    It might get a bit tedious but you could add a random sentence (in quotes) from each article to Google Alerts and you would likely get a notification if an article showed up on another site.

  2. “where students risk bankrupting themselves”

    You’ll be glad to know no student is at risk of bankrupting themselves over student debt, because it’s not dischargeable. Even and especially if signed for before you’re of the age of majority.

    1. Ryan’s American… so I think his student debt is entirely personal bank debt, not government secured.

  3. I wonder what would happen if I applied for a building permit with a roof trusses design based on an “average” winter.

    Actually, I know what would happen: they would be suspicious of my non-PEng’d stamped drawings, no PEng in the universe willing to stamp such things. So if not rejected outright, it would be bumped up for review. And then rejected.

  4. Tim’s right about the sidewalks. They are still a mess, and many have been since the first snow/ice storm. I’ve given up this year and started walking on the roads in some places. I actually think I stand a better chance of not breaking something.

    If you ever walk, especially downtown, look around you. You’ll notice lots of other walkers. They’re everywhere. If we all decided to start walking in the road when we encounter patches of ice that have never ever ever ever been cleared, something would have to be done. I look outside my window, and the road is beautifully cleared, right down to pavement. Meanwhile, many of the sidewalks are snow and ice-covered. If I knew they were going to be cleared eventually, I would simply be patient. However, I know they will not, mostly likely due to poor equipment.

    They make snow blowers that actually cut through ice and could get rid of this stuff. I don’t personally own one, but the Resident Manager in one of our buildings has one. Surely they make industrial sidewalk-sized snow blowers for contractors, don’t they? (Maybe I’m just dreaming). My husband “snow blowed” the sidewalks outside our property right down to pavement last weekend. And then the contractors came along with their stupid Bobcat piece of crap machine and actually made them worse. They re-covered the sidewalks with snow. Stupid.

    I don’t care what some in council say (and I’m not talking about Mason because he’s one of the few who has been fighting for better snow removal), we definitely need to revisit this issue. If every time they took their garbage out–the garbage crew actually filled their bags up with more garbage, and spread a little on the ground, instead of taking it away–they would probably want to revisit THAT issue, wouldn’t they? I’m convinced that Linda Mosher never walks around town—ever.

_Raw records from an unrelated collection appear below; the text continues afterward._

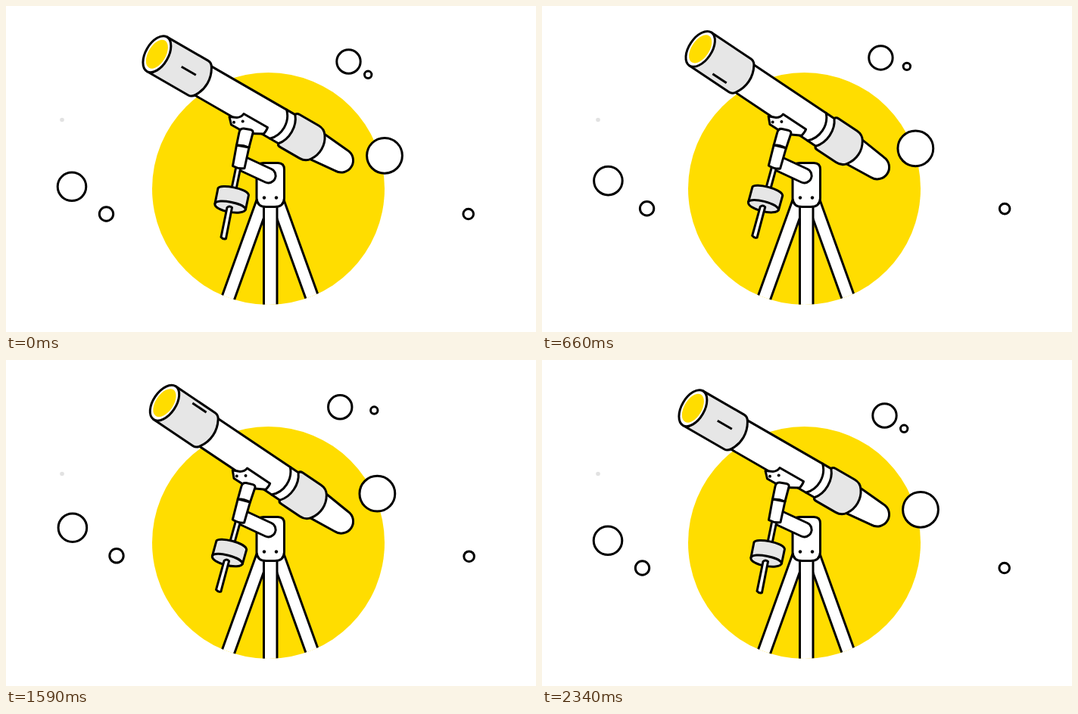
Write an HTML page that moves like this. It is 700 px wide and 431 px high and loops after 2850 ms.

```html
<!DOCTYPE html>
<html lang="en">
<head>
<meta charset="utf-8">
<title>Telescope</title>
<style>
  html, body { margin: 0; width: 100%; height: 100%; overflow: hidden; background: #fff; }
  svg { display: block; width: 100%; height: 100%; }
  .ink { fill: #fff; stroke: #000; stroke-width: 3; stroke-linejoin: round; stroke-linecap: round; }
  .grey { fill: #e6e6e6; }
  .line { fill: none; }
  .sun { fill: #fd0; }
</style>
</head>
<body>
<svg viewBox="0 0 700 431">
  <defs>
    <clipPath id="disc"><circle cx="346.5" cy="241.5" r="153.5"/></clipPath>
    <path id="barrel" d="M0 -26.3H63Q68 -26.3 71 -21C79 -8 79 8 71 21Q68 26.3 63 26.3H0Z"/>
    <clipPath id="shell"><use href="#barrel"/></clipPath>
  </defs>

  <circle class="sun" cx="346.5" cy="241.5" r="153.5"/>
  <circle cx="74" cy="150.5" r="2.8" fill="#e2e2e2"/>

  <!-- tripod -->
  <g class="ink" clip-path="url(#disc)">
    <path id="leg" d="M331.5 255L281.5 394H299.5L347 262Z"/>
    <use href="#leg" transform="matrix(-1 0 0 1 698 0)"/>
    <path d="M340.5 262V400H358V262Z"/>
  </g>
  <path class="ink" d="M340 207.5H359Q367.5 207.5 367.5 216V253Q367.5 265.5 355 265.5H343.5Q331 265.5 331 253V216Q331 207.5 340 207.5Z"/>
  <circle cx="341" cy="253.5" r="2.2"/>
  <circle cx="357" cy="253.5" r="2.2"/>
  <path class="ink" d="M314 198.5L350.5 215.5A9.5 9.5 0 0 1 342.5 233L306 216Z"/>

  <g id="scope">
    <!-- tube, drawn along its own axis -->
    <g class="ink" transform="translate(199.4 63.7) rotate(30)">
      <path d="M240 -19.5L281 -15.8A15.8 15.8 0 0 1 281 15.8L240 19.5Z"/>
      <path class="grey" d="M198 -22Q199 -25 203 -25H232Q241 -25 245.5 -18C253 -7 253 7 245.5 18Q241 25 232 25H202Q198 25 198 22Z"/>
      <path d="M185 -22H198C208 -10 208 10 198 22H185Z"/>
      <path d="M60 -22H185C197 -10 197 10 185 22H60Z"/>
      <use class="grey" href="#barrel"/>
      <g clip-path="url(#shell)"><path id="mark" d="M-11 .5L11 .5" stroke-linecap="butt"/></g>
      <ellipse rx="15" ry="26.3"/>
      <ellipse class="sun" rx="11.6" ry="20.9" stroke="none"/>
    </g>
    <!-- saddle -->
    <path class="ink" d="M295 146.5L305 147.5Q311 147 314 142.5L345.5 160.5Q344.5 164 340.5 169L318 168.5L297.5 157Z"/>
    <circle cx="301" cy="153.8" r="2"/>
    <circle cx="312.7" cy="152.5" r="2"/>
    <!-- counterweight -->
    <path class="ink" d="M304 212L297 246L303 247L310 213Z"/>
    <path class="ink" d="M304.500 184L321 187L315 214.500Q308 216 299.500 211.500Z"/>
    <path class="ink" d="M308 167Q309 161.500 314 162L323 163.500Q327 164.500 326 168L321 187Q313 183.500 304.500 184Z"/>
    <path class="ink grey" d="M280 241C283 235 319 241 320.500 250L316.500 269C313.500 278 273.500 271 276 261Z"/>
    <path class="ink line" d="M276 261C279 254 315 260.500 316.500 269"/>
    <path class="ink" d="M292 266.500L284 305.500Q287 309 290.500 307.500L298.500 266.500Q295 263.500 292 266.500Z"/>
  </g>

  <g id="bubbles" class="ink"></g>
</svg>

<script>
const LOOP = 2850, STEP = 30, END = 2340;
const scope = document.getElementById("scope");
const mark = document.getElementById("mark");
const layer = document.getElementById("bubbles");

// Adds a bubble that drifts by (dx, dy); mix blends the scope's timing into x
function bubble(x, y, r, dx, dy, mix = 0) {
  const el = document.createElementNS("http://www.w3.org/2000/svg", "circle");
  el.setAttribute("r", r);
  layer.append(el);
  return (p, q) => {
    el.setAttribute("cx", x + dx * (p + (q - p) * mix));
    el.setAttribute("cy", y + dy * p);
  };
}

const bubbles = [
  bubble(452.5, 73.5, 15.7, -12.5, -12.5),
  bubble(478.2, 90.8, 4.7, 9, -27),
  bubble(500, 197.8, 23.4, -11.5, -23.5, 0.5),
  bubble(87, 238.8, 18.8, 1, -19),
  bubble(132.5, 275, 9.2, 15, -18),
  bubble(610.7, 275, 6.8, 1, -17)
];

// Bezier easing whose end handles are flat
function ease(u, x1, x2) {
  u = Math.min(1, Math.max(0, u));
  let lo = 0, hi = 1;
  for (let i = 0; i < 24; i++) {
    const s = (lo + hi) / 2, r = 1 - s;
    if (3 * r * r * s * x1 + 3 * r * s * s * x2 + s * s * s < u) lo = s; else hi = s;
  }
  return lo * lo * (3 - 2 * lo);
}

const tilt = t => t < 1250
  ? ease(t / 1100, 0.24, 0.54)
  : 1 - ease((t - 1250) / (END - 1250), 0.42, 0.5);

const drift = t => t < 1350
  ? ease(t / 1350, 0.55, 0.55)
  : 1 - ease((t - 1350) / (END - 1350), 0.45, 0.68);

// The mark rolls off the lower edge and comes back over the upper one
const roll = t => -2.4 + (t < END / 2 ? 0.0305 * t : 0.0245 * (t - END));

function draw(now) {
  const t = Math.min(END, Math.floor((now % LOOP) / STEP) * STEP);
  const p = drift(t), q = tilt(t), n = roll(t);
  scope.setAttribute("transform", `rotate(${5 * q} 308 209)`);
  mark.setAttribute("transform", `translate(${48 - 0.3 * Math.abs(n)} ${n})`);
  bubbles.forEach(move => move(p, q));
}

const start = performance.now();
function tick() {
  draw(performance.now() - start);
  requestAnimationFrame(tick);
}
tick();
</script>
</body>
</html>
```
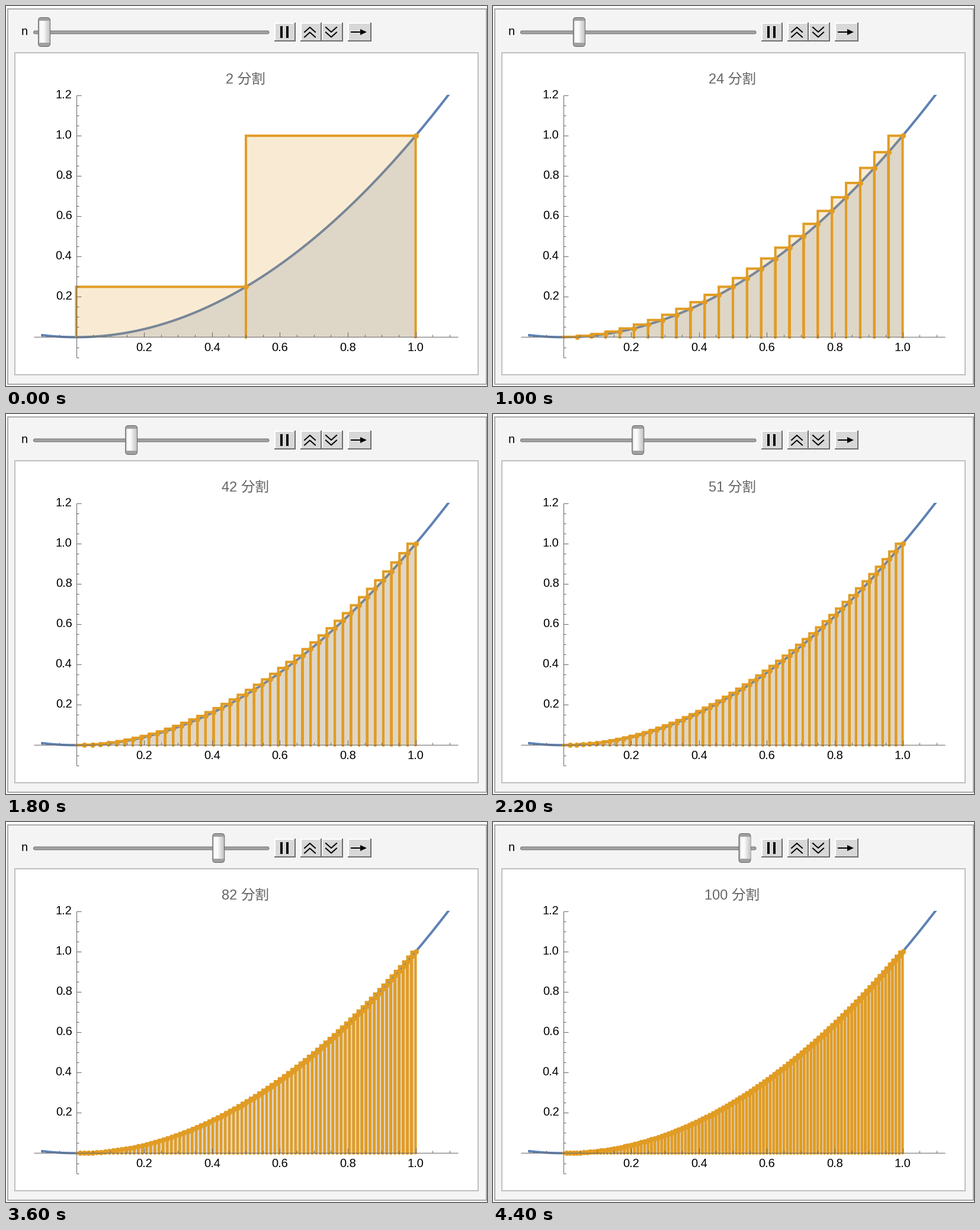
A matplotlib script for the animation above (4.5 s loop, 812 by 642 pixels).

```python
import numpy as np
import matplotlib.pyplot as plt
from matplotlib.animation import FuncAnimation
from matplotlib.patches import FancyBboxPatch, PathPatch, Polygon, Rectangle
from matplotlib.path import Path

W, H, DPI = 812, 642, 100
FRAMES, N_MIN, N_MAX = 45, 2, 100
PT = 72 / DPI
GOLD, BLUE, GREY = "#e19c24", "#5e81b5", "#666666"

plt.rcParams["font.family"] = ["Liberation Sans", "Noto Sans CJK JP"]
# the small margin keeps the pixel size from rounding down
fig = plt.figure(figsize=((W + 0.01) / DPI, (H + 0.01) / DPI), dpi=DPI,
                 facecolor="white")
ax = fig.add_axes([0, 0, 1, 1])
ax.set(xlim=(0, W), ylim=(H, 0))
ax.axis("off")
ax.set_autoscale_on(False)


def px(x):
    return 118.5 + 573 * np.asarray(x, float)


def py(y):
    return 559.5 - 340.3 * np.asarray(y, float)


def box(x0, y0, x1, y1, color, z=1):
    ax.add_patch(Rectangle((x0, y0), x1 - x0, y1 - y0, fc=color, lw=0, zorder=z))


def frame(x0, y0, x1, y1, edge, face):
    box(x0, y0, x1, y1, edge)
    box(x0 + 2, y0 + 2, x1 - 2, y1 - 2, face)


def line(xs, ys, color="black", width=1.0, z=2, **kw):
    return ax.plot(xs, ys, color=color, lw=width * PT, zorder=z, **kw)[0]


def label(x, y, s, size=20, color="black", ha="center"):
    return ax.text(x, y, s, fontsize=size * PT, color=color, ha=ha,
                   va="baseline", zorder=9)


def rounded(x0, y0, x1, y1, r, face, edge, z):
    patch = FancyBboxPatch((x0, y0), x1 - x0, y1 - y0,
                           boxstyle=f"round,pad=0,rounding_size={r}",
                           fc=face, ec=edge, lw=PT, zorder=z)
    return ax.add_patch(patch)


def button(x0, x1):
    box(x0, 28, x1, 60, "#6e6e6e")
    box(x0, 28, x1 - 2, 58, "#ffffff")
    box(x0 + 2, 30, x1 - 2, 58, "#d8d8d8")


def chevrons(cx, tip):
    for y in (40, 48.5):
        line([cx - 9, cx, cx + 9], [y - tip, y + tip, y - tip], width=2, z=3)


def draw_panel():
    frame(2, 4, 812, 640, "#a9a9a9", "#f4f4f4")
    frame(14, 78, 798, 624, "#c0c0c0", "white")
    label(26, 48.5, "n", ha="left")
    rounded(46.5, 42, 444, 47, 2.5, "#a2a2a2", "#707070", 3)
    for x0, x1 in ((453, 489), (497, 533), (533, 569), (577, 617)):
        button(x0, x1)
    box(463, 34, 467, 54, "black", 3)
    box(473, 34, 477, 54, "black", 3)
    chevrons(513, -4)
    chevrons(549, 4)
    line([583, 601], [44, 44], width=2, z=3)
    ax.add_patch(Polygon([(598, 39), (609, 44), (598, 49)], fc="black", lw=0, zorder=3))


def draw_axes():
    style = dict(color=GREY, z=8, solid_capstyle="butt")
    line([47, 763], [559.5, 559.5], **style)
    line([118.5, 118.5], [151, 594], **style)
    for k in range(-2, 25):
        v, major = k / 20, k % 4 == 0
        size = 8 if major else 4.5
        if k == 0:
            continue
        line([118.5, 118.5 + size], [py(v)] * 2, **style)
        if major:
            label(111.5, py(v) + 5, f"{v:.1f}", ha="right")
        if k <= 22:
            line([px(v)] * 2, [559.5, 559.5 - size], **style)
            if major and k <= 20:
                label(px(v), 583, f"{v:.1f}")


def draw_curve():
    x = np.linspace(0, 1, 200)
    ax.fill_between(px(x), py(x * x), py(0), color=BLUE, alpha=0.2, lw=0, zorder=3)
    x = np.linspace(-0.1, 1.1, 300)
    curve = line(px(x), py(x * x), BLUE, 4, z=4)
    curve.set_clip_path(Rectangle((40, 150.5), 740, 460, transform=ax.transData))


draw_panel()
draw_curve()
draw_axes()

fill = ax.add_patch(Polygon([(0, 0), (1, 0), (1, 1)], fc=GOLD, alpha=0.2, lw=0, zorder=5))
bars = ax.add_patch(PathPatch(Path([(0, 0), (1, 1)]), fill=False, ec=GOLD, lw=4 * PT,
                              joinstyle="miter", capstyle="projecting",
                              snap=False, zorder=6))
dots = ax.plot([], [], "o", color=GOLD, ms=9 * PT, mew=0, zorder=7)[0]
title = label(404, 131, "", 23.6, GREY)

thumb = rounded(54.5, 19.5, 74.5, 68.5, 5, "#a0a0a0", "#686868", 4)
shade = np.interp(np.linspace(0, 1, 34), [0, 0.1, 0.4, 1], [0.85, 0.98, 0.98, 0.76])
body = ax.imshow(shade[None, :], cmap="gray", vmin=0, vmax=1, aspect="auto",
                 extent=(56, 73, 62, 26), zorder=5)
ax.set(xlim=(0, W), ylim=(H, 0))


def update(i):
    n = round(N_MIN + (N_MAX - N_MIN) * i / (FRAMES - 1))
    x = np.arange(n + 1) / n
    left, right, top = px(x[:-1]), px(x[1:]), py(x[1:] ** 2)
    base = np.full(n, float(py(0)))

    xs = np.stack([left, left, right, right], axis=1)
    ys = np.stack([base, top, top, base], axis=1)
    codes = [Path.MOVETO] + [Path.LINETO] * 3
    bars.set_path(Path(np.column_stack([xs.ravel(), ys.ravel()]), codes * n))

    stairs = np.column_stack([xs[:, 1:3].ravel(), ys[:, 1:3].ravel()])
    fill.set_xy(np.vstack([(px(0), py(0)), stairs, (px(1), py(0))]))

    dots.set_data(right, top)
    title.set_text(f"{n} 分割")
    cx = 64.5 + 360.5 * (n - N_MIN) / (N_MAX - N_MIN)
    thumb.set_x(cx - 10)
    body.set_extent((cx - 8.5, cx + 8.5, 62, 26))
    return fill, bars, dots, title, thumb, body


anim = FuncAnimation(fig, update, frames=FRAMES, interval=100, repeat=True,
                     repeat_delay=0, blit=False)
plt.show()
```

  5. It is more likely than not, city planners are using the Farmers Alamac as a base for their winter snow removal projections.

  6. It might be easier for ploughs to operate in Mississauga than Halifax because Mississauga is just one giant grid layout on a flat plain. It was deliberately planned from its inception to be as straight and bland as possible with three highways to drain the residents out into Toronto for the work day. Halifax, meanwhile, is curvy and hilly all over, not to mention much older by centuries, which in my completely uninformed opinion may contribute to more challenges in snow removal.